United as the new Liverpool in terms of league titles wasn’t a return to form. They won of course, but the pile of trophies wasn’t what Ferguson’s sides produced in the Premier League era. United won the First Division in 1967 and didn’t lift the trophy again until the First Division became the Premier League for the 1992-93 season. In between, Leeds, Everton, Arsenal, and Derby County won multiple titles in decades dominated by Liverpool’s 11.
Ferguson’s United had seven titles before the Premier League era and overcame Liverpool’s record 18 two seasons before Ferguson retired. As work product goes, it’s impossible to downplay Ferguson’s teams and remain reasonable. As an added bonus for the next guy, Ferguson never had a team finish lower than third in the Premier League era.
It’s the Premier League era that looms over Moyes, not Ferguson’s early years with the club when he transitioned from what he knew from playing and coaching in Scotland. It’s an insult to the seasons Moyes put in as a Premier League manager to suggest a career resets at a bigger club. He was good enough to get the job, after all. Among the elite in England, it’s too one-sided, much too convenient, to put all the expectations on a new manager and leave out the club.
Moyes picks up his fifth consecutive win, and the feeling is all he’s done is regain his footing. The expectations never have United out of contention. The struggle to push his squad as they slid down the table became more about Moyes individually as a team in obvious transition. Every club in the league knows things change, sometimes taking season to remedy. Not United, intolerant to playing for the indignity of a Europa League spot. Not even for Ferguson, who spent seasons with his eventual retirement part of the discussion.
Ferguson continuing to show up in his role as director and ambassador is what it is. This isn’t politics, where the last head of state is supposed to stay far away while the next one does the job. It’s also not the old days where managers left and the club immediately turned a corner and moved on. Why would any club want to move away from what Ferguson represents?
This wasn’t a coach to an assistant transition. Moyes isn’t an acolyte. His changes to United showed his willingness to operate like he did with Everton. The club is his, and it’s too easy to say so are the early results. Then again, it’s also hard to consider Manchester United a work in progress regardless of leadership.
Any team that wins enough sets the standard so high that they no longer get to underachieve. There’s a substantial difference between failing to win a title and failing to even contend. That’s United halfway through the season, it’s Moyes’s unexpected challenge, and it’s the story of 2014.

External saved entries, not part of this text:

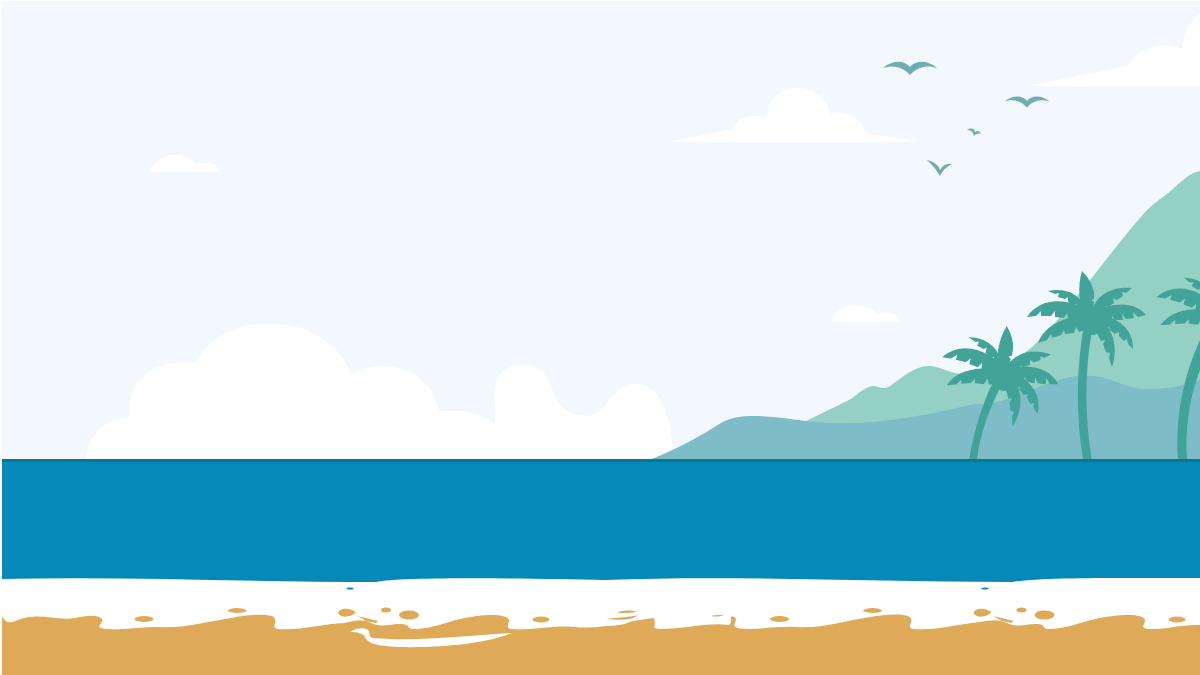
<!DOCTYPE html>
<html lang="en">
<head>
<meta charset="utf-8">
<title>Tropical beach</title>
<style>
:root {
  --sky: #f3f8fe;
  --cloud: #ffffff;
  --bird: #70adb2;
  --mountain: #95d0c5;
  --hill: #7ebdc8;
  --palm: #42a498;
  --sea: #0589b8;
  --horizon: #0b7693;
  --foam: #ffffff;
  --sand: #dfaa57;
}
html, body { margin: 0; background: var(--cloud); overflow: hidden; }
.beach { display: block; width: 1200px; height: 675px; }
.sky { fill: var(--sky); }
.clouds { fill: var(--cloud); }
.birds { fill: var(--bird); }
.mountain { fill: var(--mountain); }
.hill { fill: var(--hill); }
.palms { fill: var(--palm); }
.sea { fill: var(--sea); }
.horizon { fill: var(--horizon); }
.foam { fill: var(--foam); }
.sand { fill: var(--sand); }
</style>
</head>
<body>
<svg class="beach" viewBox="0 0 1200 675" role="img" aria-label="Tropical beach with sea, palms, mountains and clouds">
  <defs>
    <g id="palm-crown">
      <path d="M-6 2C-13 -14 -15 -30 -10 -47C-1 -38 3 -28 2 -19L-1 -18 2 -16L1 -9 -2 -7 1 -5 3 2Z"/>
      <path d="M-2 3C-6 -20 -22 -32 -44 -27L-37 -24 -33 -25 -34 -21 -27 -19 -24 -21 -24 -16 -18 -12 -15 -14 -15 -7 -8 2Z"/>
      <path d="M2 -3C-20 -20 -50 -23 -65 -1L-56 -2 -51 -7 -51 -2 -41 -2 -37 -7 -37 -1 -28 0 -25 -5 -24 1 -12 4 0 8Z"/>
      <path d="M2 -5C-22 -2 -46 4 -54 25L-45 22 -41 16 -40 20 -31 17 -28 12 -27 16 -18 15 -16 9 -13 14 2 9Z"/>
      <path d="M-3 0C2 -22 18 -32 40 -30L34 -25 30 -26 31 -22 25 -18 21 -20 22 -15 16 -11 13 -12 14 -6 8 3Z"/>
      <path d="M-3 -3C16 -16 42 -18 54 -3L46 -1 41 -6 42 0 34 1 30 -4 31 2 23 2 20 -2 20 4 0 8Z"/>
      <path d="M-2 -5C20 -4 42 8 41 31L36 26 35 21 32 23 27 18 27 14 23 16 18 12 17 9 13 11 -2 9Z"/>
      <path d="M-3 5L12 4C22 15 26 32 20 49L17 40 18 35 14 34 11 26 13 22 9 23 5 15Z"/>
      <circle cy="4" r="13"/>
    </g>
    <path id="small-cloud" d="M0 17C4 6 14 0 24 0C34 0 42 4 47 9C56 5 68 9 69 17Z"/>
    <path id="gull" d="M-27 2C-16 -7 -5 -5 0 1C5 -5 16 -7 27 2C15 -2 6 2 0 9C-6 2 -15 -2 -27 2Z"/>
    <g id="sand-flecks">
      <ellipse cx="144" cy="619" rx="9.5" ry="3"/>
      <path d="M227 611C231 607 243 607 247 611C242 614 231 613 227 611Z"/>
      <path d="M338 613C340 607 351 608 356 612C352 617 341 619 338 613Z"/>
      <path d="M358 616L378 621 376 623 366 621Z"/>
      <ellipse cx="386" cy="610" rx="5" ry="2.5"/>
      <ellipse cx="409" cy="615" rx="10" ry="4.5"/>
    </g>
  </defs>

  <rect class="sky" x="2" y="1" width="1198" height="459"/>

  <g class="clouds">
    <path d="M86 459C88 434 107 417 130 417C125 386 149 357 195 363C210 335 239 323 271 324C310 324 340 344 351 374C388 355 433 372 439 412C460 409 481 413 494 424C498 408 491 397 497 380C504 361 538 359 547 378C556 397 560 415 585 416C610 416 609 384 635 384C661 384 671 416 674 459Z"/>
    <use href="#small-cloud" x="150" y="155"/>
    <use href="#small-cloud" x="831" y="305"/>
    <path d="M669 142L732 129C737 117 753 112 766 118C768 100 781 88 797 88C814 88 828 100 830 114C845 109 862 118 866 133L922 142Z"/>
    <path d="M1028 86L1128 66C1138 48 1161 40 1182 49C1183 34 1189 22 1200 14V86Z"/>
  </g>

  <g class="birds">
    <use href="#gull" x="910" y="66"/>
    <use href="#gull" transform="translate(1027 100) scale(.84)"/>
    <path d="M967 130C971 127 975 129 975 132C977 130 980 131 981 134C978 133 976 134 974 136C973 132 971 130 967 130Z"/>
    <path d="M927 160C935 162 939 166 940 170C943 165 947 163 952 164C946 167 942 171 940 176C936 169 932 165 927 160Z"/>
  </g>

  <path class="mountain" d="M804 422L851 399C860 392 867 386 874 386C879 387 883 390 890 386C903 377 913 367 928 366C940 366 949 373 961 374C1000 373 1029 353 1045 334C1075 302 1118 242 1147 210C1160 198 1167 195 1175 187C1184 179 1190 173 1200 171V400L1000 440Z"/>
  <path class="hill" d="M649 460C680 448 702 435 721 423C739 412 771 416 806 421C866 428 924 416 974 404C1002 407 1032 387 1062 379C1105 367 1119 390 1148 389C1170 389 1188 385 1200 379V460Z"/>

  <g class="palms">
    <path d="M969 460C974 431 982 404 994 380L1003 382C990 407 980 433 977 460Z"/>
    <use href="#palm-crown" transform="translate(1005 374) rotate(14)"/>
    <path d="M1083 460C1076 417 1076 368 1084 325L1093 326C1084 370 1085 418 1092 460Z"/>
    <use href="#palm-crown" x="1092" y="318"/>
    <path d="M1178 460C1175 418 1183 377 1200 340V370C1189 398 1185 430 1187 460Z"/>
    <use href="#palm-crown" transform="translate(1219 315) rotate(15)"/>
  </g>

  <rect class="sea" x="2" y="459" width="1198" height="130"/>
  <rect class="horizon" x="2" y="459" width="1198" height="3"/>

  <path class="foam" d="M0 579C120 576 250 582 376 582C400 577 520 578 605 580C735 575 860 582 1012 582C1040 577 1120 578 1200 578V675H0Z"/>
  <g class="sea">
    <ellipse cx="350" cy="588.5" rx="3.5" ry="1"/>
    <ellipse cx="985" cy="588.5" rx="3.5" ry="1"/>
  </g>

  <g class="sand">
    <path d="M2 616C5 623 10 624 18 620C38 612 55 621 75 618C86 616 97 614 102 619C104 623 96 626 101 628C118 632 137 626 158 627C181 629 205 622 231 618C250 614 274 613 275 619C276 624 272 627 277 629C300 631 320 624 345 623C354 621 361 618 371 623C382 628 391 624 398 624C411 623 406 629 414 629C435 629 451 619 477 616C493 614 508 615 509 620C509 624 505 628 511 629C530 631 551 625 575 627C604 630 630 620 654 618C657 628 650 628 660 629C685 629 707 622 729 625C734 620 727 615 734 617C740 620 730 625 737 628C754 631 772 626 796 627C820 629 844 621 870 617C889 614 909 613 911 619C912 624 907 627 913 629C936 631 957 624 981 622C990 620 998 619 1007 623C1018 628 1027 624 1034 624C1047 623 1041 629 1049 629C1070 629 1088 618 1113 616C1130 614 1144 615 1145 620C1145 625 1140 627 1147 629C1166 630 1181 624 1200 625V675H2Z"/>
    <use href="#sand-flecks"/>
    <use href="#sand-flecks" x="635.5"/>
    <ellipse cx="541" cy="619.5" rx="8.5" ry="3"/>
    <ellipse cx="1177" cy="619.5" rx="8.5" ry="3"/>
    <path d="M617 613C622 610 631 610 637 612C630 613 624 613 617 613ZM606 619C616 617 629 618 638 615C632 621 618 620 606 619ZM711 616C716 614 721 616 724 614C722 617 716 617 711 616Z"/>
  </g>

  <g class="foam">
    <path d="M350 632C356 628 364 627 368 630C371 634 368 637 373 638C417 642 463 636 512 633C485 644 441 648 397 647C377 646 367 643 365 637C363 633 357 632 350 632Z"/>
    <path d="M582 624C598 621 615 625 632 621C619 628 599 626 582 624Z"/>
  </g>
</svg>
</body>
</html>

J Hutcherson started covering soccer in 1999 and has worked as the general manager of the US National Soccer Team Players Association since 2002. Contact him at firstname.lastname@example.org.
More from J Hutcherson: